=== EXERCISE INSTRUCTIONS ===
Copy out each line containing "transform" from the entries below.

═══ SUPPLIED ENTRIES ═══

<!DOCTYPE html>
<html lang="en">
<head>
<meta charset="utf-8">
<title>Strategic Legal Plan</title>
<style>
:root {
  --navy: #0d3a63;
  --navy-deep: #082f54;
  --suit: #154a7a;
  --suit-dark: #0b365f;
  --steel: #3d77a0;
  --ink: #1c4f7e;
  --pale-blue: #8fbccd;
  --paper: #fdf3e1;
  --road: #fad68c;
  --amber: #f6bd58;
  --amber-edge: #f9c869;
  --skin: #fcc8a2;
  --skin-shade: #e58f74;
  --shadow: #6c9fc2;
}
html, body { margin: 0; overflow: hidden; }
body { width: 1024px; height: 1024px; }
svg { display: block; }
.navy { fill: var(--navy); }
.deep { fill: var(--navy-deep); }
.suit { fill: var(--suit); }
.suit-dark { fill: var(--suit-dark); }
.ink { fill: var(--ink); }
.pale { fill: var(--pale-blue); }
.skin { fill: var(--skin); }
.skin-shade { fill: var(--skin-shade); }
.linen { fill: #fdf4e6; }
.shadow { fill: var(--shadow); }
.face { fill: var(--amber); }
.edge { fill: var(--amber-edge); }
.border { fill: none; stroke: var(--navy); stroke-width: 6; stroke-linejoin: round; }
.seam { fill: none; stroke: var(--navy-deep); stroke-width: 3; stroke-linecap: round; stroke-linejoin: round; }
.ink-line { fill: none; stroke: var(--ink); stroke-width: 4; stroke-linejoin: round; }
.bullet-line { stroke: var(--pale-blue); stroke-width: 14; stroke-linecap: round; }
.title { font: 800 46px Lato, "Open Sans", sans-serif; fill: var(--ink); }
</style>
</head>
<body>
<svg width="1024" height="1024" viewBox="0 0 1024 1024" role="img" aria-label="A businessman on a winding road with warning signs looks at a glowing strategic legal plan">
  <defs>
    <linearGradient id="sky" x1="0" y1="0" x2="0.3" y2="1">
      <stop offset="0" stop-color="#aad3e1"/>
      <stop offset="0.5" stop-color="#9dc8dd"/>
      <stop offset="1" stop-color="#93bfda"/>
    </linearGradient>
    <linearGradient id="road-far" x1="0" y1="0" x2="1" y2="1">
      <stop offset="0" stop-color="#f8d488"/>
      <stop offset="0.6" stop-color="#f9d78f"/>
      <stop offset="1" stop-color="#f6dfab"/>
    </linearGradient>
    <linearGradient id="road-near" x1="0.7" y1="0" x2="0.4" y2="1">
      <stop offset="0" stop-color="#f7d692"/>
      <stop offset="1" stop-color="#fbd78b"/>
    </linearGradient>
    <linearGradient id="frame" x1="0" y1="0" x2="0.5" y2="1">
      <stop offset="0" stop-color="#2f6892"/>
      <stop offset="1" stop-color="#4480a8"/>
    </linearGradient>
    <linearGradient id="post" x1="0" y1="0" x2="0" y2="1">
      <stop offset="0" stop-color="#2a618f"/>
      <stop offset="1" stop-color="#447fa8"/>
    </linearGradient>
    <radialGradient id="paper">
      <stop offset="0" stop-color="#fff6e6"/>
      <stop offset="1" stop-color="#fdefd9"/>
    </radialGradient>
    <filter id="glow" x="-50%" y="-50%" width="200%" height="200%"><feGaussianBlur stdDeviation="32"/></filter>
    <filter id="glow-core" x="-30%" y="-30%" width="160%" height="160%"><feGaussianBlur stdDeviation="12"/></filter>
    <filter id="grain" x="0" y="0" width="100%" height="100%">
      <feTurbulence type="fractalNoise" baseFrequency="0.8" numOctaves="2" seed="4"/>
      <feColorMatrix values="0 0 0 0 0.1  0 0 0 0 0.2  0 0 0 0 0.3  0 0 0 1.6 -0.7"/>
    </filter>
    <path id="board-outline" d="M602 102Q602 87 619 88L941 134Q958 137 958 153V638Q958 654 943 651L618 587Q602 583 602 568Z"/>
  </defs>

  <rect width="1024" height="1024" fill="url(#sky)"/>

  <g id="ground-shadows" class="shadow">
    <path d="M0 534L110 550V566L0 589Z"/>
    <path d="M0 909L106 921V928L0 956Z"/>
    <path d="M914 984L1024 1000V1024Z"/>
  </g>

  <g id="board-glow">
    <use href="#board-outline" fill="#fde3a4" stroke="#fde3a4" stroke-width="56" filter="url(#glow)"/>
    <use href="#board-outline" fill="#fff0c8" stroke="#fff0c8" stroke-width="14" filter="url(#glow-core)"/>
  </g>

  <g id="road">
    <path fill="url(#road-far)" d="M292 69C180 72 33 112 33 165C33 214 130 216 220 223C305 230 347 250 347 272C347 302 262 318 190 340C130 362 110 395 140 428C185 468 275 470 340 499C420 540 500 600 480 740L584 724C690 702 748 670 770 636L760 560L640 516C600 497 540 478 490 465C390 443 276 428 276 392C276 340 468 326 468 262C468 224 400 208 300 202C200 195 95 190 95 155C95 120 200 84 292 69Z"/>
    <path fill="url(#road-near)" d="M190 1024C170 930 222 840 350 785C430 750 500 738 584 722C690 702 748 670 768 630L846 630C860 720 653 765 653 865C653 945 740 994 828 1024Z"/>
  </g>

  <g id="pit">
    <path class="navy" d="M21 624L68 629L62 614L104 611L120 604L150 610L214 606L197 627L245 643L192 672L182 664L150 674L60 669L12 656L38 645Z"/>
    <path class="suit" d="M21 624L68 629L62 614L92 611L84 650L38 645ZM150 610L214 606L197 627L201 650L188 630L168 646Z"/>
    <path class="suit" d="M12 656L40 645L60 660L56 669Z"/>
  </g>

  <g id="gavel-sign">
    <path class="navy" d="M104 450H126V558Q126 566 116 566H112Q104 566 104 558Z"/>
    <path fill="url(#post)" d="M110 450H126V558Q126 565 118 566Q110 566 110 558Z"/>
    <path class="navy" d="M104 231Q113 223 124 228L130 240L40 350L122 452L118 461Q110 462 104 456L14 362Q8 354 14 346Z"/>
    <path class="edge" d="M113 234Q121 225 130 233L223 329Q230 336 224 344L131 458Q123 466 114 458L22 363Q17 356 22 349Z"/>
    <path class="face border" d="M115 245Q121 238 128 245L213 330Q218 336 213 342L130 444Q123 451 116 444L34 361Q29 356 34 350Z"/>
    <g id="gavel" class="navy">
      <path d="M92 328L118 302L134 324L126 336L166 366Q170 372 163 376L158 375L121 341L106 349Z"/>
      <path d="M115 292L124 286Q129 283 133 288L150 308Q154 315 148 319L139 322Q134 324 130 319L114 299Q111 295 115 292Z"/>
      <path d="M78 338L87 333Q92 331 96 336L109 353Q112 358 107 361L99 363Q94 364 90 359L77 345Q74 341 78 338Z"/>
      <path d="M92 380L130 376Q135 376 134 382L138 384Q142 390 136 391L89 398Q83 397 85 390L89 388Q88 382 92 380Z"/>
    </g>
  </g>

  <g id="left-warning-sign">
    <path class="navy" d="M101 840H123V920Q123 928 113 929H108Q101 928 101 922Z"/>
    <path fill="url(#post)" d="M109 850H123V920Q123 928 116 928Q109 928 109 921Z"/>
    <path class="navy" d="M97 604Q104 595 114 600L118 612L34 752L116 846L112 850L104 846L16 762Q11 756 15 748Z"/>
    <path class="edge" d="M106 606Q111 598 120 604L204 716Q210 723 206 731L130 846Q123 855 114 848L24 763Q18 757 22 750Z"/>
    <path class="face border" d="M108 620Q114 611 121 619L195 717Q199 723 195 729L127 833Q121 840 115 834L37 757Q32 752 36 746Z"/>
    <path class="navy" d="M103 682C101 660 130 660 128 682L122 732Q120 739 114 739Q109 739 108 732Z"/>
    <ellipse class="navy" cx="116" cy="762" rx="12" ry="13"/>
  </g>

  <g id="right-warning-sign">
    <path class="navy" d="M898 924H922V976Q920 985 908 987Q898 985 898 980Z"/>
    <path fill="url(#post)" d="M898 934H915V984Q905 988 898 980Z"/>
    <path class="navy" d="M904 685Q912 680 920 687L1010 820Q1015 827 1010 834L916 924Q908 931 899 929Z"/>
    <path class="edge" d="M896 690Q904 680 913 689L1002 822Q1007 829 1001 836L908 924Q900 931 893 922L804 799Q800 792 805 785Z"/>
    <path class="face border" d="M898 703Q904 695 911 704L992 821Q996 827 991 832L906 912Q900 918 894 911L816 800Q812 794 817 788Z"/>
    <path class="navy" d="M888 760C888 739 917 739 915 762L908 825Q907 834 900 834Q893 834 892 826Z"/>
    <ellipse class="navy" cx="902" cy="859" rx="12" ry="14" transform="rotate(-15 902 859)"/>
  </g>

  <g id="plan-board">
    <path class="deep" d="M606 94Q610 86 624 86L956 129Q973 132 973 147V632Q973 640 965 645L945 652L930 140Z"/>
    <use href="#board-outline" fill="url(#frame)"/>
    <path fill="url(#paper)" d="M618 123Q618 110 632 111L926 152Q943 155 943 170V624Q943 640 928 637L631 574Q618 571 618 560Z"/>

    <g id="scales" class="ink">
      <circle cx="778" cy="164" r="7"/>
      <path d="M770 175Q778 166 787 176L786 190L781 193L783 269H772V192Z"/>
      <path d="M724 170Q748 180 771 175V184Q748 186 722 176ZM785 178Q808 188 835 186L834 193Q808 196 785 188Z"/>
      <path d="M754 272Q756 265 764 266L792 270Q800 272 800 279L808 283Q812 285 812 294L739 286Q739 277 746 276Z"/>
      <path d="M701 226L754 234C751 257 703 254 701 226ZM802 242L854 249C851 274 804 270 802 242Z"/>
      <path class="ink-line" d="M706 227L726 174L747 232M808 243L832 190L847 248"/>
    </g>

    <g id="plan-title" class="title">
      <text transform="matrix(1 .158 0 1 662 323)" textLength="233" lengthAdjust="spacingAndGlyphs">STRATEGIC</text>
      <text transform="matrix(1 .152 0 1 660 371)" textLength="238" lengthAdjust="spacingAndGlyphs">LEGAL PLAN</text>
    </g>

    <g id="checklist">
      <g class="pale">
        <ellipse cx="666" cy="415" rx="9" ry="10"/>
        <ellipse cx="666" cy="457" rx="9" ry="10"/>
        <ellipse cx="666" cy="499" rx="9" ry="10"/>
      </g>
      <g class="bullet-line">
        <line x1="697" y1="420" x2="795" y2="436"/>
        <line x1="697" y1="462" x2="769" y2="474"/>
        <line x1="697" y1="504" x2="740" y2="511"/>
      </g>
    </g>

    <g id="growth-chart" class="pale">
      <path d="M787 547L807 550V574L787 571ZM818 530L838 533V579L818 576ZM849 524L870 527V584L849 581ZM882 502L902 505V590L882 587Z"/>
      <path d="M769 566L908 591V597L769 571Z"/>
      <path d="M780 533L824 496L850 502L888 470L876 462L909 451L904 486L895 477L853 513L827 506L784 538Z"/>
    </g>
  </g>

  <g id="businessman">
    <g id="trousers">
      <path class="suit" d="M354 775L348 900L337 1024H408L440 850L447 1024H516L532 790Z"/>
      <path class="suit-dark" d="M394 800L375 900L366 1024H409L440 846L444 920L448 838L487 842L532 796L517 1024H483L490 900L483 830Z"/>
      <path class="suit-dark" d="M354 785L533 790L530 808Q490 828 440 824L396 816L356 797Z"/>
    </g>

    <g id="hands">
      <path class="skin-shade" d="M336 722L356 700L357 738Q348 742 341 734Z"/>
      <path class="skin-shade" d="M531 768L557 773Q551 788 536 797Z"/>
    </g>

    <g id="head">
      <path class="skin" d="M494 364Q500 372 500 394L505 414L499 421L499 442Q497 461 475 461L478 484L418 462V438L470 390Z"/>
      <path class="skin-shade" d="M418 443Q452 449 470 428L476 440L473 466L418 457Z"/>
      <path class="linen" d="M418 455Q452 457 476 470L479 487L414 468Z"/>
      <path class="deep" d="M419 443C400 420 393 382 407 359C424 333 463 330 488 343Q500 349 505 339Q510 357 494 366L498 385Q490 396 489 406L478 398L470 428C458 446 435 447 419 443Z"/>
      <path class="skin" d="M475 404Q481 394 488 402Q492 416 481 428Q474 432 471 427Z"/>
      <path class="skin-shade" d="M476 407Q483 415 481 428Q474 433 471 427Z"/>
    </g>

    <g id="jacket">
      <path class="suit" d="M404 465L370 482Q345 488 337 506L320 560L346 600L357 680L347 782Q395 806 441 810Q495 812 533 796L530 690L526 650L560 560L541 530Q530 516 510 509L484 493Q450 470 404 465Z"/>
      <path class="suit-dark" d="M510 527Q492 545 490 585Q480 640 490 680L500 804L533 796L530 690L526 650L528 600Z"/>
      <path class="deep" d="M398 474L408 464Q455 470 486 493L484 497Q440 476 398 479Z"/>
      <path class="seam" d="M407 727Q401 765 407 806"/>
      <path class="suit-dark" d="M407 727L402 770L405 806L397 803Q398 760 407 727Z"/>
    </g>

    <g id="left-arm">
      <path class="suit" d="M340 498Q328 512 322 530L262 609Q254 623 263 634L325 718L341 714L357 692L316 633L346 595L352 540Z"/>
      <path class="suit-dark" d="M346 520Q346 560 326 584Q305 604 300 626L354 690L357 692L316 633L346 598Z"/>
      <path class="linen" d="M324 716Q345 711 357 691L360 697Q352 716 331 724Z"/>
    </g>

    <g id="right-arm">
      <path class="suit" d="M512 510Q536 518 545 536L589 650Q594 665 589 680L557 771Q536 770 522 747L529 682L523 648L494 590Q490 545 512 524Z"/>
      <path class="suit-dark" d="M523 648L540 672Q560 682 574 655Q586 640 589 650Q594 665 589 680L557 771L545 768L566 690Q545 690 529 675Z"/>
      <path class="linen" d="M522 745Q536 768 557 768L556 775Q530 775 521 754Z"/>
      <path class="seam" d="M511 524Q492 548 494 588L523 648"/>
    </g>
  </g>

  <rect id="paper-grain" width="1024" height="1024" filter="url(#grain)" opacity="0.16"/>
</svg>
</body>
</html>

═══

=== REPLY TO THE EXERCISE ===
    <ellipse class="navy" cx="902" cy="859" rx="12" ry="14" transform="rotate(-15 902 859)"/>
      <text transform="matrix(1 .158 0 1 662 323)" textLength="233" lengthAdjust="spacingAndGlyphs">STRATEGIC</text>
      <text transform="matrix(1 .152 0 1 660 371)" textLength="238" lengthAdjust="spacingAndGlyphs">LEGAL PLAN</text>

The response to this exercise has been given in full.